Not so in China. Trains, as many Chinese friends and co-workers told me, were more widely used than planes.
Last July, I took an overnight train to Xi'an in Shaanxi Province. I was skeptical about spending the night on a train in motion—I usually don't sleep well on airplanes or while traveling in general—but slept like a baby. It was the calm, consistent rolling of the wheels that helped me sleep. I awoke only once, and that was due to the snoring of the guy in the bunk above me.
But it was the train to Tianjin that sold me on how truly convenient and modern China's vast rail network has become. I'd heard high-speed trains were, first of all, fast, but also smooth rides. Like taking a toboggan down a frozen sheet of snow.
While entertaining family visiting from the States, I suggested we visit Tianjin, to see the city and, as part of my secret agenda, to take the high-speed inter-city train. We were all pleasantly surprised.
The seats were more comfortable and spacious than the business class sections of most aircraft I'd taken over the past few years. I had plenty of room to relax and stretch my legs. There were complimentary beverages.
As we left the station, a tiny monitor showed our speed as it jumped from 50 km per hour to 340 in the blink of an eye. We were shooting along faster than I'd traveled outside the fuselage of an aircraft, minus the roar of plane engines or occasional—and terribly unnerving—turbulence.
It was, as I would imagine, like floating on a cloud—an extremely fast cloud. And somehow, despite knowing the trip would last only 30 minutes and admiring the flashes of scenery that passed, I inadvertently fell asleep, a victim of the silent, monotonous drone of wind on train's roof. Five minutes later, I was shaken awake as we reached our destination.
It had taken us half an hour to cover the 120 km distance from Beijing to the port city, a distance that would have taken triple the time traveling in the United States by car (the only method available to most Americans), even on an interstate highway.
But what gave the trip real meaning was that I'd made this trip to Tianjin before, only by bus—and it took two and a half hours that time.
China will continue to improve and expand its system of high-speed rails, eventually connecting the entire nation with newer, faster trains. And while it will obviously take longer than 30 minutes to get to many of China's major urban centers, the travel experience will be enhanced and made more enjoyable with a fleet of high-speed engines.
In the coming years, America, too, will invest in a high-speed rail network, an undertaking put forward by Barack Obama last year, and take a page from China's book on providing fast, quality rail service as a cheap alternative to air travel.

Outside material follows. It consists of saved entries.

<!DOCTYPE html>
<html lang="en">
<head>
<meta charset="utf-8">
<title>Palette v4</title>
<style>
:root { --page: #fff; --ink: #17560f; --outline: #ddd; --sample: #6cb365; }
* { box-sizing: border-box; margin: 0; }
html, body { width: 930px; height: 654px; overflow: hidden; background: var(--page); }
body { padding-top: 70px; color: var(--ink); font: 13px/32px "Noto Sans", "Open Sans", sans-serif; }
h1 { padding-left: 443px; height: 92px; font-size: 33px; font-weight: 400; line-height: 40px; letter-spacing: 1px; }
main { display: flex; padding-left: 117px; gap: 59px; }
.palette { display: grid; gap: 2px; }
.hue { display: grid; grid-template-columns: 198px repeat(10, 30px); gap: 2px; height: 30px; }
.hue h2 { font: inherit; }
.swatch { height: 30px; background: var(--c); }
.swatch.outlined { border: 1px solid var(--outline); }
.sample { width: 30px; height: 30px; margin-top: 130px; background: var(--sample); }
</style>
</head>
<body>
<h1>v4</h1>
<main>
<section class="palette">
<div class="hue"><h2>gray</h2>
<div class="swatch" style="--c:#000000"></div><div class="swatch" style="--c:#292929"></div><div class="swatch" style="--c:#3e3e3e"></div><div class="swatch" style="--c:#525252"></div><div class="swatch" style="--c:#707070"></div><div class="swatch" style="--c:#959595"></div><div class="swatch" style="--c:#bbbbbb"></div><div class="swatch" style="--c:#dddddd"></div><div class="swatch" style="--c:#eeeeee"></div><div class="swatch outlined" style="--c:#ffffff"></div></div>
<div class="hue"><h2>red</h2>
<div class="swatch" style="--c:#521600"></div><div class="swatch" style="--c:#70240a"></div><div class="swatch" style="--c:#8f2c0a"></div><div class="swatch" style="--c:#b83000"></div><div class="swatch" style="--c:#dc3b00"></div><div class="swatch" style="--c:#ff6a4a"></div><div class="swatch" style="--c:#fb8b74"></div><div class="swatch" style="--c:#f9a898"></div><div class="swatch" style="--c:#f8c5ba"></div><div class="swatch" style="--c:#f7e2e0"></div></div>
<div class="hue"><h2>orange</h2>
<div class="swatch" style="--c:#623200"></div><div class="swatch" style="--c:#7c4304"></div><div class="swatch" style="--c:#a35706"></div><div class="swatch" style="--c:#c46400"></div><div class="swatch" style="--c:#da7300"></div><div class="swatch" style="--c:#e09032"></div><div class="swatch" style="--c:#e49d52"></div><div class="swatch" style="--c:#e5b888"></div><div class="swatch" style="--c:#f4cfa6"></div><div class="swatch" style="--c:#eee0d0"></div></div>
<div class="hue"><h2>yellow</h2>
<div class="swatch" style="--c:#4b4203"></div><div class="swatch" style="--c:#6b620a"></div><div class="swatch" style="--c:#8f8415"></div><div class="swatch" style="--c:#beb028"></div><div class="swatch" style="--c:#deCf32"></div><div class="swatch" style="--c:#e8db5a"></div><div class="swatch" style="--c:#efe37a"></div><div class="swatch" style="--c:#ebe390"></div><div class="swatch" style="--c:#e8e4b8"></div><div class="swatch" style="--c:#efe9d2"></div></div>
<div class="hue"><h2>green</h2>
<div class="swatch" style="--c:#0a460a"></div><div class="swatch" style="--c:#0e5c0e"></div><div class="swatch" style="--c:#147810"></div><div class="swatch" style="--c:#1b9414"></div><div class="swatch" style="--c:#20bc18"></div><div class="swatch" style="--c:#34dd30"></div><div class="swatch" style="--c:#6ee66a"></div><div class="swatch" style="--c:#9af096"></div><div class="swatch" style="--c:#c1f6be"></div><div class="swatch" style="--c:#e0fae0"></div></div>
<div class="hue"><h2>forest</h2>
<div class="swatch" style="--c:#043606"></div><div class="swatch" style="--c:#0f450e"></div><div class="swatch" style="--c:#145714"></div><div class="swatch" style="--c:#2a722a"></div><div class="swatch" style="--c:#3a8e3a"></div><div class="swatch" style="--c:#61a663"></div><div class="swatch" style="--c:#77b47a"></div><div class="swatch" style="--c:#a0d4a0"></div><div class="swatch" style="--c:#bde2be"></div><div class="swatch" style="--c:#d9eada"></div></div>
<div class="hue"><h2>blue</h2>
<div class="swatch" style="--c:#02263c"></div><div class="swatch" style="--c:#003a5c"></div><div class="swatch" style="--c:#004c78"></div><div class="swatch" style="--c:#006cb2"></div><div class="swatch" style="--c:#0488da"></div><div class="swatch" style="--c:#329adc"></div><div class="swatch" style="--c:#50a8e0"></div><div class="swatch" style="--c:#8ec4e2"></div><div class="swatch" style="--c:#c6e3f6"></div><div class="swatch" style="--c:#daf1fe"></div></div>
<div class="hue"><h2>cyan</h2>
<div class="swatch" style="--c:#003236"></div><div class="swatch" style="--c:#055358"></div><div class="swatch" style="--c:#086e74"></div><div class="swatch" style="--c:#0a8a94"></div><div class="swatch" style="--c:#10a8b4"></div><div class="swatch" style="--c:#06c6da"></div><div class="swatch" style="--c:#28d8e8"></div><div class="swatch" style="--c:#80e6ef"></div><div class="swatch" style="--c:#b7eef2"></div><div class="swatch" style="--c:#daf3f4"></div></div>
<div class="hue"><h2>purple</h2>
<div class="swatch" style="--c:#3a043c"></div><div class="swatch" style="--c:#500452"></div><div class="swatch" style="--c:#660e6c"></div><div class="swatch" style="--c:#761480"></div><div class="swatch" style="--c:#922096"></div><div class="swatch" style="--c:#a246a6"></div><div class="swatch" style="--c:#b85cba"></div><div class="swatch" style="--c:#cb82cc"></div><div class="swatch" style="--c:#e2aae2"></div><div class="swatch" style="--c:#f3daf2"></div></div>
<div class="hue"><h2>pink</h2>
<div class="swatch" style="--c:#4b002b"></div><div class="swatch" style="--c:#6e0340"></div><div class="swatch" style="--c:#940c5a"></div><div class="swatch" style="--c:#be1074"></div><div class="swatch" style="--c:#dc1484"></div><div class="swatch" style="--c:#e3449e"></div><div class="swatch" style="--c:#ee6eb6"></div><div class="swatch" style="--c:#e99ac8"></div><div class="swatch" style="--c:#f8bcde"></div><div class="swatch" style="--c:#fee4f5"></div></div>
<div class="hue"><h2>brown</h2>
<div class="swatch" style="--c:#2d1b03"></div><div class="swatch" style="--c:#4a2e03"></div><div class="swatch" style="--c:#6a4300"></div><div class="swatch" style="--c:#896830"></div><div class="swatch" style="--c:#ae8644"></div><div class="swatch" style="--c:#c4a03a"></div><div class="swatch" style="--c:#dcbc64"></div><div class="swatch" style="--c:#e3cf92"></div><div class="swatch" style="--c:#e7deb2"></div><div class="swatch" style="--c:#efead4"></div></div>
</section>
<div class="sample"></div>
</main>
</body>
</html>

Friends from abroad have told me about the amazing bullet train (Shinkansen) in Japan and the super-fast Chunnel train connecting Great Britain and France. Now I can tell them about the Beijing-Tianjin inter-city train and China's future as a nation connected by high-speed rails.
The author is an American and works in Beijing